Your response should reproduce every line of the entries that contains the word "return".

═════ AVAILABLE DATA ═════

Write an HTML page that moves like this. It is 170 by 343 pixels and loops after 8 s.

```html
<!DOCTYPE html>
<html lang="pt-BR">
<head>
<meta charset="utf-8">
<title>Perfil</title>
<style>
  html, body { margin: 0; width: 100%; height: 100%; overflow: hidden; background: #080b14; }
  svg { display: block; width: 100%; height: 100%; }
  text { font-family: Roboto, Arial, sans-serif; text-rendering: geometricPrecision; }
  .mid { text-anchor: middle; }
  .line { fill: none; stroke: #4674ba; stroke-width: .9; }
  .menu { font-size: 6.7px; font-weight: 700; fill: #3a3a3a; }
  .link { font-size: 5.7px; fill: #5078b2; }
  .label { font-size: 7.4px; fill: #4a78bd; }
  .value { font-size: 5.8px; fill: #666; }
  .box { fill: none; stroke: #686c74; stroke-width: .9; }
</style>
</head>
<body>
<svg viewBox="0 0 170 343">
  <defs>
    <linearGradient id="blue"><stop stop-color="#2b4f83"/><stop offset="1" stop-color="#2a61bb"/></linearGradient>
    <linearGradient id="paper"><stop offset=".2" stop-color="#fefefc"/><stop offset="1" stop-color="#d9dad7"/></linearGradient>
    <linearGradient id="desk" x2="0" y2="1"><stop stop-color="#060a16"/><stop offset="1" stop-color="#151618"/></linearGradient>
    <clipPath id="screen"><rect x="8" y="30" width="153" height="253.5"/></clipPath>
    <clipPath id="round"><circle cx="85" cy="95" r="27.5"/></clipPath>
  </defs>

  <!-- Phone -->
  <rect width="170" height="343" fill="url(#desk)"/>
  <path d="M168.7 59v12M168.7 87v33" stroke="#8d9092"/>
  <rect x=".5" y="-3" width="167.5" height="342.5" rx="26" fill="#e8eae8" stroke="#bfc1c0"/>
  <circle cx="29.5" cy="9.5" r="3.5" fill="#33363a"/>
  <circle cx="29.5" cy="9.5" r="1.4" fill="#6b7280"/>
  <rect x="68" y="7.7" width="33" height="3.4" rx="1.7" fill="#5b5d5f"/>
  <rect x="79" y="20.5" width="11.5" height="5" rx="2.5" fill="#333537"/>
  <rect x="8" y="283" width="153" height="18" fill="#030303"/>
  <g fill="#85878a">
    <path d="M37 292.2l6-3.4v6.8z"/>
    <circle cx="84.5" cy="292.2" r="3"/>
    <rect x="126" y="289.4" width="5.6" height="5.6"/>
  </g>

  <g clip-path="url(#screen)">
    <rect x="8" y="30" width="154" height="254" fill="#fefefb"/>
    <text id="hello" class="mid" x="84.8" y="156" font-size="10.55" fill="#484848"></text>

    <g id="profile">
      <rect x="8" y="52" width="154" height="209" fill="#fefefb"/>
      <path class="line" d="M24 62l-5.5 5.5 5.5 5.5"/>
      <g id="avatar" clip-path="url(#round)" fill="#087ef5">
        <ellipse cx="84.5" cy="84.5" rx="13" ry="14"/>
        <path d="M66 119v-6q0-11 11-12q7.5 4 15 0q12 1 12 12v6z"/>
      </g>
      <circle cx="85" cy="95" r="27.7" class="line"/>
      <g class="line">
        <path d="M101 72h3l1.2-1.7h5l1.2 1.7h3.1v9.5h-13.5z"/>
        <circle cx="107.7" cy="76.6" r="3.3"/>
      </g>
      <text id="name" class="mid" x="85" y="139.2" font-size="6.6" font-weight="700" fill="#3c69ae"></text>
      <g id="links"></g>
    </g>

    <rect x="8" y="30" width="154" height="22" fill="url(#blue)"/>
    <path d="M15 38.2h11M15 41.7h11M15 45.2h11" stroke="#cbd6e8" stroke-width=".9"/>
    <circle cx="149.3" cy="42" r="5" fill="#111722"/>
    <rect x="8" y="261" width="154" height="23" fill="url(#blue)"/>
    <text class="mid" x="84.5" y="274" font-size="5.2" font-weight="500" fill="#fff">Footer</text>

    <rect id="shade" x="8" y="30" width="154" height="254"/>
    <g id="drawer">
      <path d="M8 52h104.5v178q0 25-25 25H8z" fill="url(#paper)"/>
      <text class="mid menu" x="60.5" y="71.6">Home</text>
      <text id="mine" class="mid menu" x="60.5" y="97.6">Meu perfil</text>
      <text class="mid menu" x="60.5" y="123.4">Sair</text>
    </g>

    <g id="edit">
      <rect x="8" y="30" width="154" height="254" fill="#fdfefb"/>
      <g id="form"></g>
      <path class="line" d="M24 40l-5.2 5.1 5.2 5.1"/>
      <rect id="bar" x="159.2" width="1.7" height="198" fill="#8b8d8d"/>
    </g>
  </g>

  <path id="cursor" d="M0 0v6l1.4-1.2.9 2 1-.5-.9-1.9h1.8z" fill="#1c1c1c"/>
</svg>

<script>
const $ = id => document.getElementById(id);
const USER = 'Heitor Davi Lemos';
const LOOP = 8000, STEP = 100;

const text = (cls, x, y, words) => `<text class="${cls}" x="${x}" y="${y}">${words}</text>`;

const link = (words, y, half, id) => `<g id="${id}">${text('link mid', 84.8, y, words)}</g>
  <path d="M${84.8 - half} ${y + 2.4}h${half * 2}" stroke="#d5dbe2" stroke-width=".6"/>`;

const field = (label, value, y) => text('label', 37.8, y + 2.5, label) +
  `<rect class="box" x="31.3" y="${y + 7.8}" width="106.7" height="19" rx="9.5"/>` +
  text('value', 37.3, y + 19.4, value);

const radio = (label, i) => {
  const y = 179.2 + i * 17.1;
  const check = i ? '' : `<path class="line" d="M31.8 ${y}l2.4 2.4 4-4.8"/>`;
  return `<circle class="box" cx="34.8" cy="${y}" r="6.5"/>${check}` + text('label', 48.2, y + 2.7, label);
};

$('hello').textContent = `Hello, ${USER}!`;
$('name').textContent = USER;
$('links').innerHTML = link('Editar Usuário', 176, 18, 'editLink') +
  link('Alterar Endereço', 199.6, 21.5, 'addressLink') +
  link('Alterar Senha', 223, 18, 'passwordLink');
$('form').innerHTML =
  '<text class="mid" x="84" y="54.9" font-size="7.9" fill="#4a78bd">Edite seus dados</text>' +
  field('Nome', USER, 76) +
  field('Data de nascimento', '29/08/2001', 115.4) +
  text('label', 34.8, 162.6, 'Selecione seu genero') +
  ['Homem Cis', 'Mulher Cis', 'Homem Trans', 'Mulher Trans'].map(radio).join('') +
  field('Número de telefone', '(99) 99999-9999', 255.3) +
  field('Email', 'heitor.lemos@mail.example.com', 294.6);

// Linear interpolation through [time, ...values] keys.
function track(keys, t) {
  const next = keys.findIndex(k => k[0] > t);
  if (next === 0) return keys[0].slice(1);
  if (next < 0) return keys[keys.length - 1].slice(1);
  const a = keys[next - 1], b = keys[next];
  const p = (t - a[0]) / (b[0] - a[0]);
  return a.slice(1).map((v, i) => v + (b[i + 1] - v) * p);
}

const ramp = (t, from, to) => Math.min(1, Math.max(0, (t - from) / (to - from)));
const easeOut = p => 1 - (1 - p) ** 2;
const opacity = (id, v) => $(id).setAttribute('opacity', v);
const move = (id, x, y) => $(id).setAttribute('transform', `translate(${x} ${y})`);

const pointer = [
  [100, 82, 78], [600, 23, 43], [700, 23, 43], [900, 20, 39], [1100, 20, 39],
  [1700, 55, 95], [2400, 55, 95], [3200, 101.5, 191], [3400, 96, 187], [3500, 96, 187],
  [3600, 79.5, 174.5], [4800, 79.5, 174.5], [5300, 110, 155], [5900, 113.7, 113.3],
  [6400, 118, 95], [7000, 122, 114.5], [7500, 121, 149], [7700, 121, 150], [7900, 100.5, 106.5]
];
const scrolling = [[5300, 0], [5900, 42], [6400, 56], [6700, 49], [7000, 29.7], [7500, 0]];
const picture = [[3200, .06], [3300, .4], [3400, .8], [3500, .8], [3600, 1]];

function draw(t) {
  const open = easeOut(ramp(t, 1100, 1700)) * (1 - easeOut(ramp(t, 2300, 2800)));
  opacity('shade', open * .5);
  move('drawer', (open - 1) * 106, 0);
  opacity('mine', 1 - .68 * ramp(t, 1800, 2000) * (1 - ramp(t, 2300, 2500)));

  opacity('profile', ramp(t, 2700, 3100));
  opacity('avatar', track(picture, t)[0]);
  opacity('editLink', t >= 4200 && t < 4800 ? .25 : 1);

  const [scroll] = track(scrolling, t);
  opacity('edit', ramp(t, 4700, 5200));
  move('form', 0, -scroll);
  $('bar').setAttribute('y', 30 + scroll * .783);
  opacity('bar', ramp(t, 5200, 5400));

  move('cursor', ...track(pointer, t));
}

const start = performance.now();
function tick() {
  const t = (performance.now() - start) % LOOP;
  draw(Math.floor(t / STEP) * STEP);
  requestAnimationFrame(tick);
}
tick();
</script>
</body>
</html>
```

═════

**TASK RESULT**
  return `<circle class="box" cx="34.8" cy="${y}" r="6.5"/>${check}` + text('label', 48.2, y + 2.7, label);
  if (next === 0) return keys[0].slice(1);
  if (next < 0) return keys[keys.length - 1].slice(1);
  return a.slice(1).map((v, i) => v + (b[i + 1] - v) * p);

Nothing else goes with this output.